**Task directions**.
Every line below that holds the string "autumn" should be copied out.

=-=-=

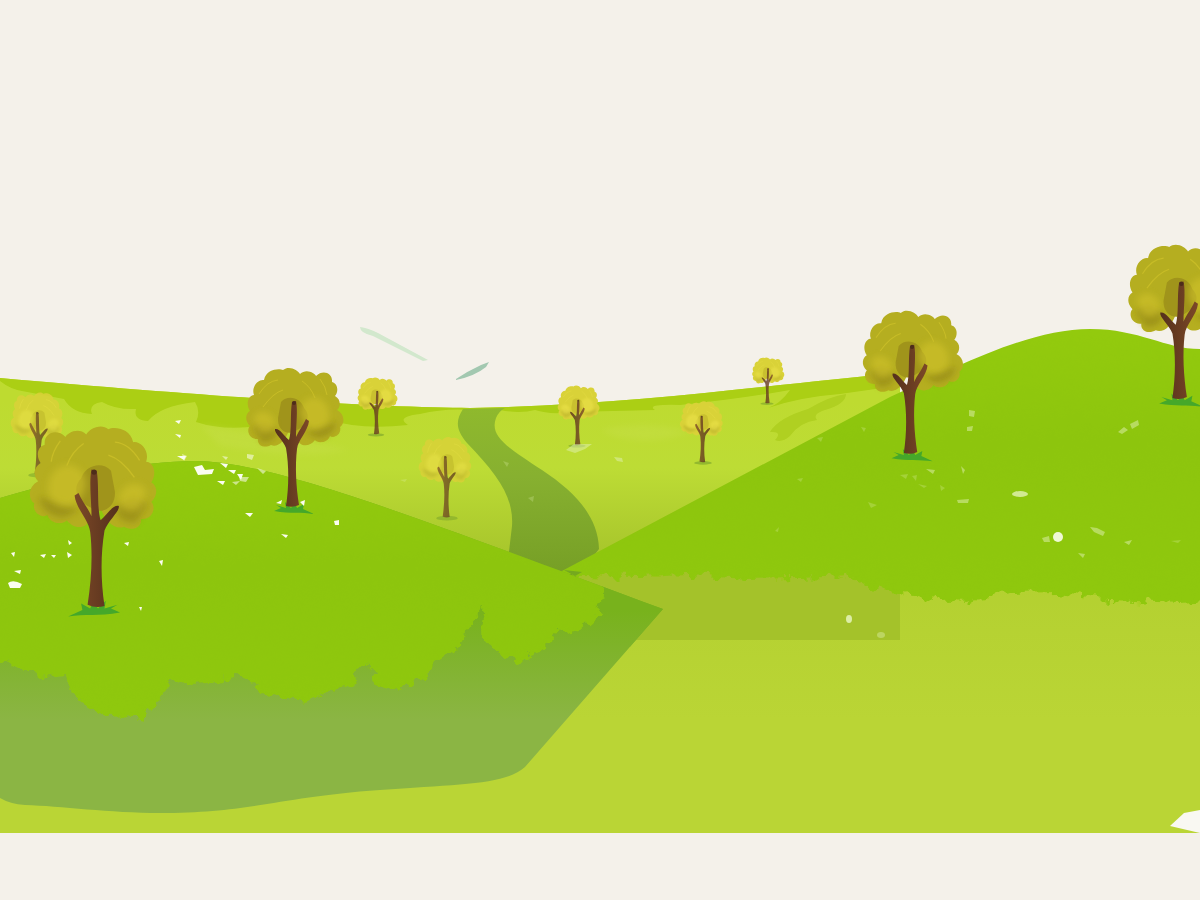
<!DOCTYPE html>
<html lang="en">
<head>
<meta charset="utf-8">
<title>Spring hills</title>
<style>
:root {
  --paper: #f4f1ea;
  --far-ridge: #abcf14;
  --far-field: #bcdb32;
  --meadow: #bad535;
  --hill: #8dc50b;
  --hill-light: #94cb10;
  --shade-top: #78b21c;
  --shade-low: #8bb544;
  --trunk: #6f4022;
  --trunk-dark: #54301c;
  --grass: #45a82a;
  --petal: #fbfdf0;
}
html, body { margin: 0; background: var(--paper); }
body { width: 1200px; height: 900px; overflow: hidden; }
svg { display: block; }
.autumn { --crown: #b9b321; --crown-low: #928616; --leaf: #d0c32a; --leaf-shade: #a0941b; }
.golden { --crown: #dcd437; --crown-low: #bbb22c; --leaf: #ebe24a; --leaf-shade: #c9c02f; }
.golden-pale { opacity: .88; }
.crown-top { stop-color: var(--crown); }
.crown-base { stop-color: var(--crown-low); }
</style>
</head>
<body>
<svg width="1200" height="900" viewBox="0 0 1200 900" role="img" aria-label="Green rolling hills with a winding path and scattered yellow trees">
  <defs>
    <linearGradient id="field-fill" gradientUnits="userSpaceOnUse" x1="0" y1="400" x2="0" y2="570">
      <stop offset="0" stop-color="#bedb30"/>
      <stop offset=".4" stop-color="#bddc35"/>
      <stop offset="1" stop-color="#a4c22a"/>
    </linearGradient>
    <linearGradient id="path-fill" x1="0" y1="0" x2="0" y2="1">
      <stop offset="0" stop-color="#8fb92d"/>
      <stop offset=".4" stop-color="#87b030"/>
      <stop offset="1" stop-color="#759e25"/>
    </linearGradient>
    <linearGradient id="shade-fill" gradientUnits="userSpaceOnUse" x1="0" y1="610" x2="0" y2="720">
      <stop offset="0" stop-color="var(--shade-top)"/>
      <stop offset="1" stop-color="var(--shade-low)"/>
    </linearGradient>
    <linearGradient id="hill-fill" x1="0" y1="0" x2="0" y2="1">
      <stop offset="0" stop-color="var(--hill-light)"/>
      <stop offset=".45" stop-color="var(--hill)"/>
      <stop offset="1" stop-color="#8fc80e"/>
    </linearGradient>
    <linearGradient id="meadow-fill" gradientUnits="userSpaceOnUse" x1="0" y1="570" x2="0" y2="720">
      <stop offset="0" stop-color="#b3d030"/>
      <stop offset="1" stop-color="var(--meadow)"/>
    </linearGradient>
    <linearGradient id="trunk-fill">
      <stop offset="0" stop-color="var(--trunk-dark)"/>
      <stop offset="1" stop-color="#7c4827"/>
    </linearGradient>
    <filter id="brush-edge" x="-5%" y="-10%" width="110%" height="120%">
      <feTurbulence type="fractalNoise" baseFrequency=".09" numOctaves="3" seed="4"/>
      <feDisplacementMap in="SourceGraphic" scale="17" xChannelSelector="R" yChannelSelector="G"/>
    </filter>
    <filter id="soft" x="-30%" y="-30%" width="160%" height="160%">
      <feGaussianBlur stdDeviation="3"/>
    </filter>
    <clipPath id="left-hill">
      <path d="M0 498C80 475 140 461 195 461C270 461 410 515 663 609L525 767C505 785 460 784 380 790C280 797 250 813 160 813C110 813 60 806 25 805Q10 804 0 798Z"/>
    </clipPath>
    <clipPath id="right-hill">
      <path d="M560 572L890 397C960 365 1030 329 1090 329C1140 329 1165 349 1200 349V640H560Z"/>
    </clipPath>
    <clipPath id="land"><path d="M0 378C250 400 400 408 470 408C640 405 780 383 900 373V640H0Z"/></clipPath>

    <path id="crown-shape" d="M-27-126C-25-137-12-138-8-136C-2-141 7-136 9-132C15-138 24-133 25-130C32-137 42-133 41-124C48-122 47-113 44-110C51-106 49-98 46-96C54-92 54-82 49-79C51-72 43-67 39-70C36-62 26-63 24-66C18-58 8-60 7-66C4-71 2-76-2-76C-5-65-14-58-20-61C-27-57-34-61-33-67C-42-66-45-76-41-80C-47-86-45-93-41-95C-46-103-42-111-37-111C-40-119-33-127-27-126Z"/>
    <linearGradient id="crown-fill" x1="0" y1="0" x2="0" y2="1">
      <stop class="crown-top" offset=".45"/>
      <stop class="crown-base" offset="1"/>
    </linearGradient>
    <g id="limbs">
      <path fill="url(#trunk-fill)" d="M-5 0C-2-20-2-40-5-58C-8-66-17-73-16-77C-11-78-7-70-2-66C1-76-1-92 1-104L5-105C7-96 5-80 5-69C8-76 12-80 15-87L18-85C17-75 7-66 6-57C4-40 5-20 8-1Q2 2-5 0Z"/>
      <circle cx="3" cy="-103" r="2" fill="#4d2c1a"/>
    </g>
    <g id="tuft">
      <path fill="var(--grass)" d="M-17 5L-10 2L-15-1L-5 2L-6-4L0 2L4-3L6 2L13-2L12 3L23 8C10 6 0 8-17 5Z"/>
    </g>
    <g id="boughs">
      <path fill="var(--leaf-shade)" d="M-10-104C-3-112 10-108 13-98C21-90 15-80 6-76C-3-69-14-76-13-88Z"/>
      <path fill="var(--leaf)" opacity=".6" filter="url(#soft)" d="M13-104C24-115 39-104 38-90C39-79 25-73 17-80C9-86 7-97 13-104ZM-37-88C-32-99-17-94-16-82C-16-73-27-71-33-76Z"/>
      <path fill="none" stroke="var(--leaf)" stroke-width="1" opacity=".7" d="M-32-112Q-24-125-13-126M-28-99Q-18-113-8-116M11-125Q20-119 24-108M29-127Q35-119 36-111"/>
    </g>
    <g id="autumn-tree" class="autumn">
      <use href="#tuft"/>
      <use href="#crown-shape" fill="#b5ae20"/>
      <path fill="#928616" opacity=".65" filter="url(#soft)" d="M-38-78Q-27-88-14-76Q-14-64-29-64ZM14-74Q32-80 46-84Q42-69 26-68Z"/>
      <use href="#boughs"/>
      <use href="#limbs"/>
    </g>
    <g id="golden-tree" class="golden">
      <ellipse cx="0" cy="2" rx="20" ry="4" fill="#82aa2c" opacity=".7"/>
      <use href="#crown-shape" fill="#d9d238"/>
      <path fill="#b5ab29" opacity=".5" filter="url(#soft)" d="M-38-78Q-27-88-14-76Q-14-64-29-64ZM14-74Q32-80 46-84Q42-69 26-68Z"/>
      <use href="#boughs"/>
      <use href="#limbs" opacity=".8"/>
    </g>
  </defs>

  <rect width="1200" height="900" fill="var(--paper)"/>

  <g id="far-land">
    <rect y="560" width="1200" height="273" fill="url(#meadow-fill)"/>
    <g clip-path="url(#land)">
      <rect y="370" width="910" height="270" fill="url(#field-fill)"/>
      <path fill="var(--far-ridge)" d="M0 370V381Q10 389 22 391L64 399Q72 413 92 414Q88 404 102 402Q116 410 136 409Q133 420 148 421Q160 406 195 402Q201 411 196 422Q220 430 250 427L330 420Q360 430 408 425Q395 417 420 414Q445 408 470 410L500 410Q520 414 535 410Q550 415 572 412L655 410Q645 404 680 405Q740 399 790 390Q780 404 768 408Q800 397 840 394L910 384V365Z"/>
      <path fill="#b0d021" d="M770 432Q778 418 808 409Q830 396 846 394Q846 404 825 410Q812 414 817 420Q800 422 790 436Q782 443 775 440Q783 431 770 432Z"/>
      <path fill="#cbe152" opacity=".3" filter="url(#soft)" d="M200 425Q280 435 350 450Q300 460 220 446ZM600 430Q650 420 690 432Q640 450 600 430Z"/>
    </g>
    <path id="winding-path" fill="url(#path-fill)" d="M463 409C456 420 455 429 467 443C497 474 514 497 512 526L508 560L575 580L599 549C598 516 575 492 542 470C509 448 489 437 496 418Q499 411 505 408Z"/>
  </g>

  <g id="far-trees">
    <use href="#golden-tree" transform="translate(376 434) scale(.41)"/>
    <use href="#golden-tree" transform="translate(577 445) scale(.43)"/>
    <use href="#golden-tree" transform="translate(703 462) scale(-.44 .44)"/>
    <use href="#golden-tree" transform="translate(767 403) scale(.33)"/>
    <use href="#golden-tree" class="golden-pale" transform="translate(447 517) scale(-.54 .58)"/>
    <use href="#golden-tree" class="golden-pale" transform="translate(39 474) scale(-.54 .59)"/>
  </g>

  <g id="right-slope">
    <g clip-path="url(#right-hill)">
      <path fill="url(#hill-fill)" filter="url(#brush-edge)" d="M530 310H1230V599L1180 603L1110 600L1060 592L1010 593L965 602L915 597L870 588L850 576L800 578L745 579L690 575L640 577L530 575Z"/>
    </g>
    <path fill="#75a81f" d="M564 570L582 572L575 576Z"/>
  </g>

  <g id="left-slope" clip-path="url(#left-hill)">
    <rect y="450" width="670" height="370" fill="url(#shade-fill)"/>
    <path fill="url(#hill-fill)" filter="url(#brush-edge)" d="M-30 440H560L606 588L598 615L580 630L550 634L544 652L515 660L492 650L482 630L486 605L468 625L455 648L435 662L425 680L400 690L378 686L366 664L352 682L330 692L305 700L265 694L240 676L210 682L170 684L160 700L142 721L105 714L80 704L66 676L40 678L20 668L-30 652Z"/>
    <path fill="url(#shade-fill)" d="M570 560L680 600L640 650L606 640L604 588Z"/>
  </g>

  <g id="near-trees">
    <use href="#autumn-tree" transform="translate(291 506)"/>
    <use href="#autumn-tree" transform="translate(909 453) scale(1.03)"/>
    <use href="#autumn-tree" transform="translate(1178 398) scale(1.11)"/>
    <use href="#autumn-tree" transform="translate(98 606) scale(-1.3)  scale(1 -1)"/>
  </g>

  <g id="bright-petals" fill="var(--petal)">
    <path d="M194 467L202 465L205 470L214 469L212 474L198 475ZM8 583Q13 579 22 584L20 588H10ZM175 421L181 420L179 424ZM175 434L181 435L180 438ZM177 456L186 456L184 460ZM220 463L228 464L226 468ZM228 470L236 470L234 474ZM217 481L225 481L223 485ZM237 474L243 474L241 480ZM245 513L253 513L250 517ZM281 534L288 535L286 538ZM334 521L339 520L339 525L335 525ZM159 561L163 560L162 566ZM139 607L142 607L141 611ZM124 543L129 542L128 546ZM11 553L15 552L14 557ZM14 571L21 570L20 574ZM40 555L46 554L44 558ZM51 555L56 555L54 558ZM68 540L72 543L69 545ZM67 552L72 555L68 558ZM276 503L282 500L281 504ZM300 502L305 500L304 506Z"/>
    <g opacity=".55">
      <path d="M247 454L254 455L252 460L247 458ZM257 468L266 471L263 474ZM222 456L228 457L226 460ZM239 477L249 477L246 482L240 481ZM232 482L240 481L236 485ZM182 454L187 456L184 461Z"/>
    </g>
  </g>
  <g id="drifting-petals" fill="#e2f2b4">
    <circle cx="1058" cy="537" r="5" fill="#eff8d5"/>
    <ellipse cx="1020" cy="494" rx="8" ry="3" opacity=".8"/>
    <ellipse cx="849" cy="619" rx="3" ry="4" opacity=".9"/>
    <ellipse cx="881" cy="635" rx="4" ry="3" opacity=".4"/>
    <g opacity=".5">
      <path d="M969 410L975 411L974 417L969 416ZM967 427L973 426L972 431L967 431ZM1118 432L1124 427L1128 430L1122 434ZM1130 424L1138 420L1139 425L1132 429ZM1042 538L1049 536L1050 542L1044 542ZM1090 527L1097 528L1105 532L1103 536L1094 532ZM1078 553L1085 554L1083 558ZM1124 542L1132 540L1129 545ZM957 500L969 499L968 503L958 503ZM926 469L935 470L933 474ZM961 466L965 470L963 474ZM566 450L574 444L592 444L585 449L575 453ZM614 457L622 458L623 462L617 461Z"/>
    </g>
    <g opacity=".25">
      <path d="M817 438L823 437L821 442ZM861 427L866 428L864 432ZM868 502L877 505L871 508ZM797 479L803 478L801 482ZM900 475L908 474L906 479ZM912 476L917 475L916 481ZM940 485L945 488L941 491ZM918 484L927 486L924 488ZM1171 541L1181 540L1178 543ZM775 531L779 527L778 532ZM503 461L509 463L507 467ZM528 498L534 496L533 502ZM400 480L407 479L405 482Z"/>
    </g>
  </g>

  <g id="sky-strokes">
    <path fill="#d2e8cd" d="M360 327Q368 328 378 333L428 360L423 361L373 336Q360 333 360 327Z"/>
    <path fill="#a2c8b0" d="M456 379Q468 371 481 365L489 362L486 367Q475 376 456 380Z"/>
  </g>
  <path id="bottom-corner" fill="#f9f8f2" d="M1170 826L1184 813L1200 810V833Z"/>
</svg>
</body>
</html>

=-=-=

**Task result**.
.autumn { --crown: #b9b321; --crown-low: #928616; --leaf: #d0c32a; --leaf-shade: #a0941b; }
    <g id="autumn-tree" class="autumn">
    <use href="#autumn-tree" transform="translate(291 506)"/>
    <use href="#autumn-tree" transform="translate(909 453) scale(1.03)"/>
    <use href="#autumn-tree" transform="translate(1178 398) scale(1.11)"/>
    <use href="#autumn-tree" transform="translate(98 606) scale(-1.3)  scale(1 -1)"/>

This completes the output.